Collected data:
----
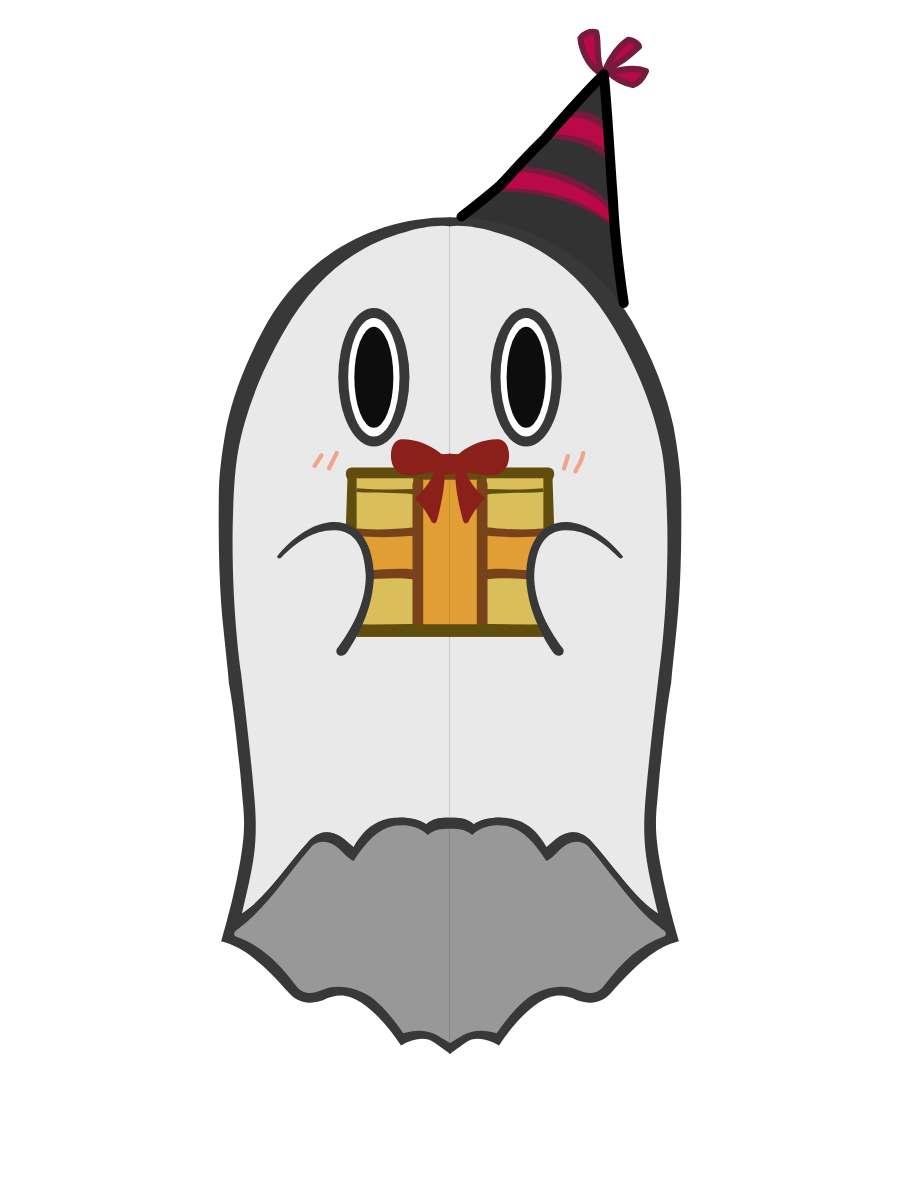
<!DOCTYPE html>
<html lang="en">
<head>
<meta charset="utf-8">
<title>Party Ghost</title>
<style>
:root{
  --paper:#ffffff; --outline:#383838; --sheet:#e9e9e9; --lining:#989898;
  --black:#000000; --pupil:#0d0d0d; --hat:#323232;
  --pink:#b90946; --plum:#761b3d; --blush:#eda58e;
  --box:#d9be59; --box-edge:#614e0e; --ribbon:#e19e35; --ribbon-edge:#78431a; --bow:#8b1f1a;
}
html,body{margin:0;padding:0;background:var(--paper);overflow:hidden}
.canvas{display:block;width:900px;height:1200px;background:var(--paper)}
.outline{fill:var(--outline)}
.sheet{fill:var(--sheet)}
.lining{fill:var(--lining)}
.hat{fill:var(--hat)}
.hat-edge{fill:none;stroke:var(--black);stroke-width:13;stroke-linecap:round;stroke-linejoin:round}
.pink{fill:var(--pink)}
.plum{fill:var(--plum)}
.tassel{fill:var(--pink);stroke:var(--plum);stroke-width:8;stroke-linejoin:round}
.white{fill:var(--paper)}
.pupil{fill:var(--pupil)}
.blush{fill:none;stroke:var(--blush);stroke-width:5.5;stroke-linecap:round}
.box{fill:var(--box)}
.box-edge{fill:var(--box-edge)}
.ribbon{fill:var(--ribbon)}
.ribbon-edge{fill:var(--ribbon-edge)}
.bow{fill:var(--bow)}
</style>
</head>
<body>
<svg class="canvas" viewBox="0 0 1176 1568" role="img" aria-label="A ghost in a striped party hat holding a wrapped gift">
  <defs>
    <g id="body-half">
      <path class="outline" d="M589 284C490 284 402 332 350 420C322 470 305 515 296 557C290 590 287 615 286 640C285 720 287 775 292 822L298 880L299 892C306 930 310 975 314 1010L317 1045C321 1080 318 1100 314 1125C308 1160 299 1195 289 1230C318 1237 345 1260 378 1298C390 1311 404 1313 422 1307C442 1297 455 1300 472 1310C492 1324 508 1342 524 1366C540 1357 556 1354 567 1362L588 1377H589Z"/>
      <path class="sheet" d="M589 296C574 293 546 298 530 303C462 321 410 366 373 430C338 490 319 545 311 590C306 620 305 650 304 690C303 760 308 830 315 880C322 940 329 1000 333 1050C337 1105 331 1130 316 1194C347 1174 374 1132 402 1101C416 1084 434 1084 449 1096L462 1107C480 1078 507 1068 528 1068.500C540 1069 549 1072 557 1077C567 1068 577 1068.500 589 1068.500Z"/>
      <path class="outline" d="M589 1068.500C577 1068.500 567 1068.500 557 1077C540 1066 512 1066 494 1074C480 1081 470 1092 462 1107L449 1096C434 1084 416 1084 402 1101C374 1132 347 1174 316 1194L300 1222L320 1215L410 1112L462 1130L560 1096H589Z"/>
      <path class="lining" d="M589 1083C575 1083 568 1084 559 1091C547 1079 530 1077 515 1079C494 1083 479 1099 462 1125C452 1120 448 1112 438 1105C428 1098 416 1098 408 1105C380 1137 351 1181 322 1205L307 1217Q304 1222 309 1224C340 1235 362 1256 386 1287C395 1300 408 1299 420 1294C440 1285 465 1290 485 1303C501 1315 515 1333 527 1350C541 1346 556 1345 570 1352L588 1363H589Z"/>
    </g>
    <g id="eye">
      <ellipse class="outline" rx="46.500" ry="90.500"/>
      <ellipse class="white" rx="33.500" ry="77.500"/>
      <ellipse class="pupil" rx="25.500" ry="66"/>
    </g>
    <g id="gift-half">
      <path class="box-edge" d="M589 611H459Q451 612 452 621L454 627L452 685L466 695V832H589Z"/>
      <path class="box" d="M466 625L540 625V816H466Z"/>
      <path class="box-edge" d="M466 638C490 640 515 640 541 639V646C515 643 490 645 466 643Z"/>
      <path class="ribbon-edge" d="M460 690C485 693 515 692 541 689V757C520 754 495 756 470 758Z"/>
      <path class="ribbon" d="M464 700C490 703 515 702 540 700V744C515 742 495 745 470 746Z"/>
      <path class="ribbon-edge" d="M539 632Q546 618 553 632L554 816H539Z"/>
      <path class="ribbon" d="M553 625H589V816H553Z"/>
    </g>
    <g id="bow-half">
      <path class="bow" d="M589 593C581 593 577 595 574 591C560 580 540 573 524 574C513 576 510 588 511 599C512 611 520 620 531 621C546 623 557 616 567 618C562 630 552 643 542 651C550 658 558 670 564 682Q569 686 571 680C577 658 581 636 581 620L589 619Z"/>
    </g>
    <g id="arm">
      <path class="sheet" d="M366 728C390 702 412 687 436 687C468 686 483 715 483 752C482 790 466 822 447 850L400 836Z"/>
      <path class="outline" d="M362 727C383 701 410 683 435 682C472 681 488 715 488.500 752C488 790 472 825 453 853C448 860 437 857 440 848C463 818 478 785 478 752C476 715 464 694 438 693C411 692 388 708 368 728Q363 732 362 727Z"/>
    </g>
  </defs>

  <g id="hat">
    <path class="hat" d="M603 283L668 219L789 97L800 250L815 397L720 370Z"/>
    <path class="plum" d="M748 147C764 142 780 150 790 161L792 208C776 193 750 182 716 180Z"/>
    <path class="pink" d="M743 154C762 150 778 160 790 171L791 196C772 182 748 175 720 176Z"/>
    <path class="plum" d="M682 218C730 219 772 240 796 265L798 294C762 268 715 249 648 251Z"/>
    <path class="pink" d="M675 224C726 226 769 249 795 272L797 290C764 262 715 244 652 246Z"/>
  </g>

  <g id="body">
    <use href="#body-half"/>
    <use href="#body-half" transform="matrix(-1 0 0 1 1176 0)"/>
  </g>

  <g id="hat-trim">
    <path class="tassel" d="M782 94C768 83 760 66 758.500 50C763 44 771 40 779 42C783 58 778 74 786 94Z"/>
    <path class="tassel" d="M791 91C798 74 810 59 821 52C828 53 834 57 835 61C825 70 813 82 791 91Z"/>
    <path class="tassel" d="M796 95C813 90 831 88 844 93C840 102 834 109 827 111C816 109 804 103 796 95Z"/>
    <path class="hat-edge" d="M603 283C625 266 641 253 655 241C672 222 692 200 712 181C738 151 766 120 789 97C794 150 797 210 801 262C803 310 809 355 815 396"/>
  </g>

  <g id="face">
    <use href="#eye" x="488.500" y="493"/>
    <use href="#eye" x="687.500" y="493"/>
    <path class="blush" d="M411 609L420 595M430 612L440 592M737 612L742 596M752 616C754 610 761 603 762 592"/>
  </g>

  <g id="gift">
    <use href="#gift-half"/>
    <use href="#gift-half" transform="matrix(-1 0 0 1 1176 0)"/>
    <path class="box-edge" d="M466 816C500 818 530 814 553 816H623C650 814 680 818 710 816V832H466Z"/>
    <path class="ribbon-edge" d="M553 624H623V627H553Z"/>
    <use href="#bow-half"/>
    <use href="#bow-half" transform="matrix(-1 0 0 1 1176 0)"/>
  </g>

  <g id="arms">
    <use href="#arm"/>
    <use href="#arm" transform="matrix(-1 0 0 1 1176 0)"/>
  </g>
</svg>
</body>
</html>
----
▸ Task brief
Filter the entries above and return only the lines holding "none".

▸ Task answer
.hat-edge{fill:none;stroke:var(--black);stroke-width:13;stroke-linecap:round;stroke-linejoin:round}
.blush{fill:none;stroke:var(--blush);stroke-width:5.5;stroke-linecap:round}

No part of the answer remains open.